Since its first announcement last year, I’d pretty much forgotten about the Watch being released. I thought the press announcement was smart – an announcement without a timescale and sent the share price even higher. So when I was with my son on the Tube recently and he whispered to me that the teenager sitting opposite us had “THE WATCH!” it served as a timely reminder (pun intended). Continue reading Apple Watch update→
If you’d visited this blog over the weekend, you’d have received a WordPress error message. I only discovered it on Sunday evening when I checked the site for feedback. Google Analytics revealed the outage started from about 1am on Saturday morning.
I tried fixing the problem. I tried everything I could to fix it. One limitation I faced was that I have been brought up on Microsoft technologies (.net and SQL Server) and not php and MySQL – the technology that this blog runs on.
Frustrated, I went to sleep on Sunday night knowing the site was still unavailable.
After work on Monday I returned home and tried a few more things. I reached out to a WordPress guru I know. He offered some advice but I’d already tried everything suggested.
And then I came across one of the new types of one to one support websites where specific experts help other users.
I’ve always been interested in this area of consumer support. Graduating in Computer Science a couple(!!) of years ago earned me the natural honour of fixing anything within my extended family that had electricity flowing through it. Since my degree I’ve been asked to ‘programme’ the clocks in various cars, fix a microwave, tune in a TV and set up speakers – my university course appears to have been highly practical from an external perspective.
When family or friends call for help with real computer issues such as domain names, broken hard drive, email configuration, or Google Apps, I wonder who people call if they don’t have access to a friend or family member with a technical computer background.

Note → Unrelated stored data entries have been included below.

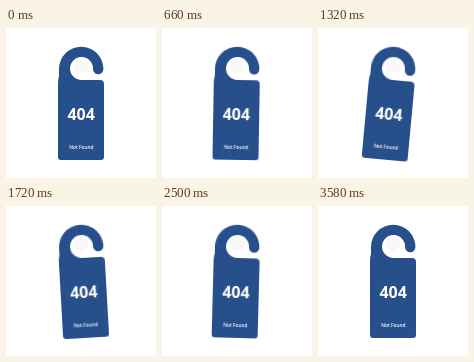
Animation of 150 by 150 pixels, one loop 4.2 s. Source, as an HTML page:

```html
<!DOCTYPE html>
<html lang="en">
<head>
<meta charset="utf-8">
<title>404 Not Found</title>
<style>
  html, body { margin: 0; width: 100%; height: 100%; overflow: hidden; background: #fff; }
  svg { display: block; width: 100vw; height: 100vh; }
  #tag { transform-origin: 75px 40px; }
  text { fill: #fff; font-family: "Open Sans", "Noto Sans", sans-serif; font-weight: 700; text-anchor: middle; }
  .note { font-weight: 600; }
</style>
</head>
<body>
<svg viewBox="0 0 150 150">
  <circle cx="75" cy="38" r="7" fill="#f9f7f7"/>
  <g id="tag">
    <path fill="#274f8b" d="M52 55 Q52 51 53 48 V41
      A22.2 22.2 0 0 1 97.4 41 A5.2 5.2 0 0 1 87 41
      A11.5 11.5 0 1 0 75.5 52 H94 Q98 52 98 56
      V129 Q98 132 95 132 H55 Q52 132 52 129 Z"/>
    <text x="75.2" y="92.3" font-size="16">404</text>
    <text class="note" x="75.4" y="120.7" font-size="4.8">Not Found</text>
  </g>
</svg>
<script>
  const LOOP = 4200, START = 285, STEP = 277.5;
  const swings = [0, -14.9, 11.2, -7.9, 5.8, -4, 2.9, -2.1, 1.5, -1.1, 0.8, -0.5, 0];
  const pose = (deg, ms) => ({
    transform: `rotate(${deg}deg)`,
    offset: ms / LOOP,
    easing: 'cubic-bezier(.4, 0, .1, 1)'
  });

  const tag = document.getElementById('tag');
  tag.animate(
    [pose(0, 0), ...swings.map((deg, i) => pose(deg, START + i * STEP)), pose(0, LOOP)],
    { duration: LOOP, iterations: Infinity }
  );
</script>
</body>
</html>
```
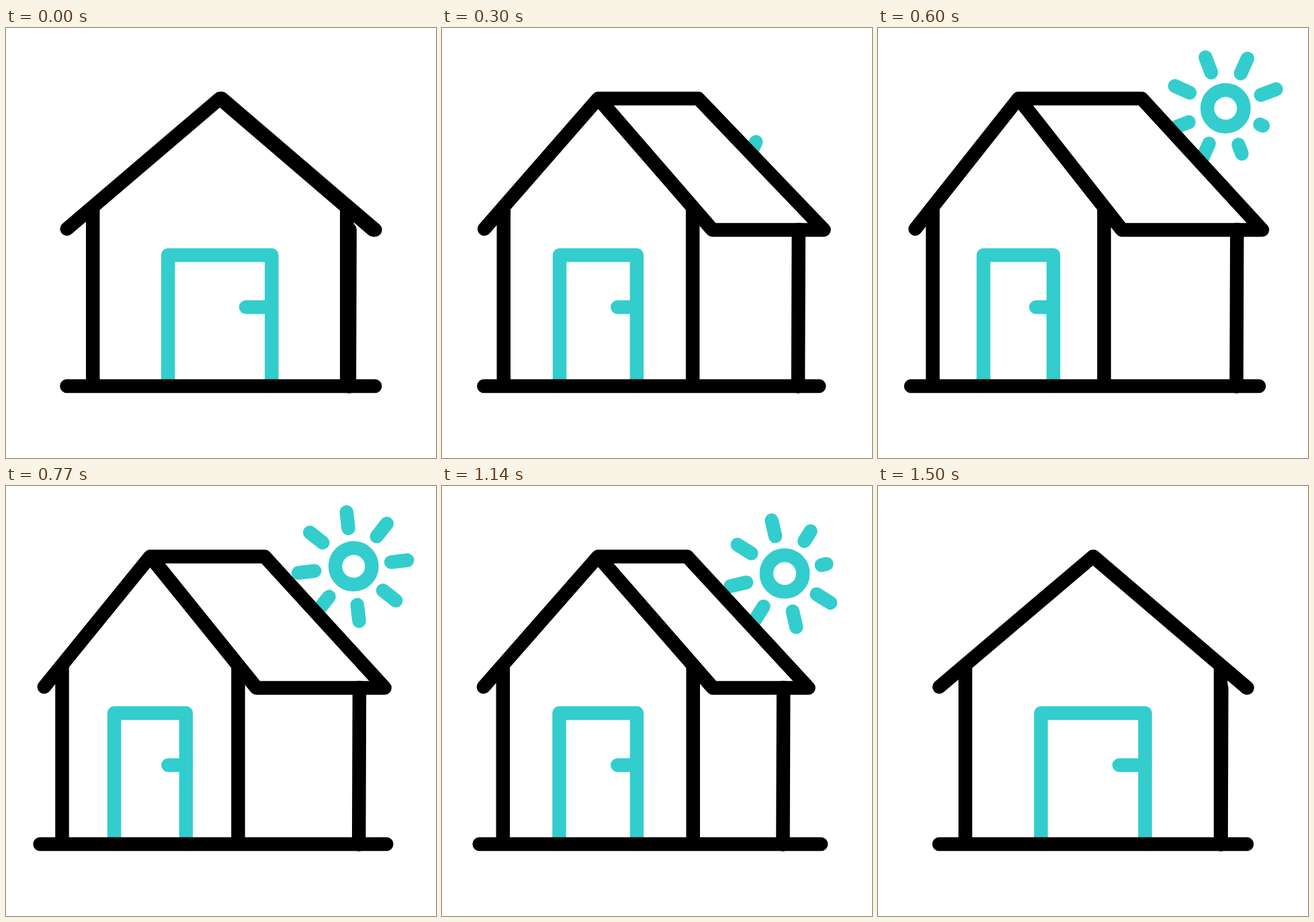
Recreate the animation shown at these times as an HTML page. Size 640 by 640 pixels, loop 1770 ms.

```html
<!DOCTYPE html>
<html lang="en">
<head>
<meta charset="utf-8">
<title>House and sun</title>
<style>
  html, body { margin: 0; width: 100%; height: 100%; overflow: hidden; background: #fff; }
  svg { display: block; width: 100vw; height: 100vh; }
  path, line, circle { fill: none; stroke-width: 20.5; stroke-linecap: round; stroke-linejoin: round; }
  .ink { stroke: #000; }
  .teal { stroke: #33cdcd; }
  #body { fill: #fff; }
  #walls { stroke-linecap: butt; }
</style>
</head>
<body>
<svg viewBox="0 0 640 640">
  <g id="sun" class="teal"><circle cx="1.1" cy="-0.4" r="27.2"/><g id="rays"/></g>
  <path id="body"/>
  <path id="door" class="teal"/>
  <path id="walls" class="ink"/>
  <path id="side" class="ink"/>
  <path id="ground" class="ink"/>
  <path id="gable" class="ink"/>
  <path id="roof" class="ink"/>
</svg>
<script>
const LOOP = 1770, STEP = 100 / 3, END = 1500;
const $ = id => document.getElementById(id);
const set = (id, d) => $(id).setAttribute("d", d);
const ramp = (t, from, to) => Math.max(0, Math.min(1, (t - from) / (to - from)));
const smooth = (t, from, to) => {
  const u = ramp(t, from, to);
  return u * u * (3 - 2 * u);
};

const rays = Array.from({ length: 8 }, (_, i) => {
  const ray = document.createElementNS("http://www.w3.org/2000/svg", "line");
  ray.setAttribute("transform", `rotate(${90 - 45 * i})`);
  ray.setAttribute("y1", -57.3);
  return $("rays").appendChild(ray);
});

function drawSun(t) {
  const away = 112 * (1 - smooth(t, 160, 585) + smooth(t, 1062, 1522));
  const turn = 0.5 - 134 * ramp(t, 996, 0) ** 2 - 115.4 * ramp(t, 943, END) ** 2;
  $("sun").setAttribute("transform", `translate(${516.2 - away} ${119.9 + away * 1.48})`);
  $("rays").setAttribute("transform", `rotate(${turn})`);

  // Rays grow and shrink one after another
  rays.forEach((ray, i) => {
    const lag = t - i * 2 * STEP, span = 5 * STEP;
    const len = ramp(lag, 100, 100 + span) - ramp(lag, 1020, 1020 + span);
    ray.setAttribute("y2", -57.3 - 24.3 * len);
    ray.setAttribute("visibility", len > 0.001 ? "visible" : "hidden");
  });
}

// Opens by gain, slides back slowly, then folds shut with a swing on the way
function pose(t, opened, shut, gain, slide, swing) {
  const u = ramp(t, 1050, END);
  return shut + gain * smooth(t, -35, opened) - slide * ramp(t, 600, END)
    + (slide - gain) * u ** 1.6 - swing * 9.48 * u ** 3 * (1 - u);
}

function drawHouse(t) {
  const left = pose(t, 441, 130, -48.5, -11, -4);
  const right = pose(t, 441, 510, -173.5, -48.6, 0);
  const farTop = pose(t, 410, 320, 72.5, 41, 24);
  const farEave = pose(t, 410, 549, 23, 45, 25);
  const farWall = pose(t, 410, 510.5, 23, 45, 18);
  const spread = pose(t, 501, 0, 1, 0.2, -0.3);

  const at = f => left + (right - left) * f;
  const low = at(-0.102), top = at(0.5), eave = at(1.102);
  const far = `${farTop} 105L${farEave} 300.4`;

  set("body", `M${low} 299L${top} 105L${far}L${farWall} 300V533H${left}V267Z`);
  set("door", `M${at(0.296)} 533V338H${at(0.704)}V533M${at(0.6025)} 415.5H${at(0.704) + 0.3}`);
  set("walls", `M${left} 267V533M${right} 267V533`);
  set("side", `M${farWall + 0.8} 300L${farWall} 533.5`);
  set("ground", `M${91 - 42 * spread} 533H${549 + 18 * spread}`);
  set("gable", `M${low} 299L${top} 105L${eave} 300`);
  set("roof", `M${top + 0.8} 105L${far}L${eave + 0.8} 300.4Z`);
}

const start = performance.now();
function frame() {
  const now = (performance.now() - start) % LOOP;
  const t = Math.min(END, Math.floor(now / STEP + 0.001) * STEP);
  drawSun(t);
  drawHouse(t);
  requestAnimationFrame(frame);
}
frame();
</script>
</body>
</html>
```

So there I was on Monday evening, urgently wanting my site fixed, on Wizpert.com. I thought I’d give it a try. The sign up process was fast, and within a few seconds I was talking to a friendly chap from Romania (yes… I wondered whether there was an Endava link too, but no there wasn’t) who was one of their WordPress experts. At first we were chatting on Wizpert’s chat screen, and then I offered for him to remote on to my screen using Chrome Remote Desktop.
Naturally I was sceptical, and thought at some stage he might try to install some spyware somewhere, or change some passwords for access at a later stage. I watched carefully as he moved around my virtual server.
Just under two hours later he had fixed the issue and after thoroughly testing the solution I was a happier man.
The issue wasn’t straightforward, and required two types of solutions. We were still puzzled at the end about how the problem had started on the Saturday night at 1am – our assumption is that one of the WordPress components ‘auto-updated’ and broke the MySQL installation.
Wizpert is one of a number of new support models arising in the peer Internet age such as Amazon have with the Mayday button.
On Wizpert, payment to the expert is discretionary.
If you do decide to pay, users buy ‘coins’ using a credit card or PayPal, and then send these coins to the expert who helped. There are recommendations during the chat process “Most users who this expert helped gave x coins to thank them”.
I doubt these support models will be used for enterprise clients, but as devices and applications become more complex – and certainly more essential to our daily lives, end-user support will transform from the current model of phoning anyone you know with a Computer Science degree, to being able to ask someone sitting a few thousand miles away for some help and advice.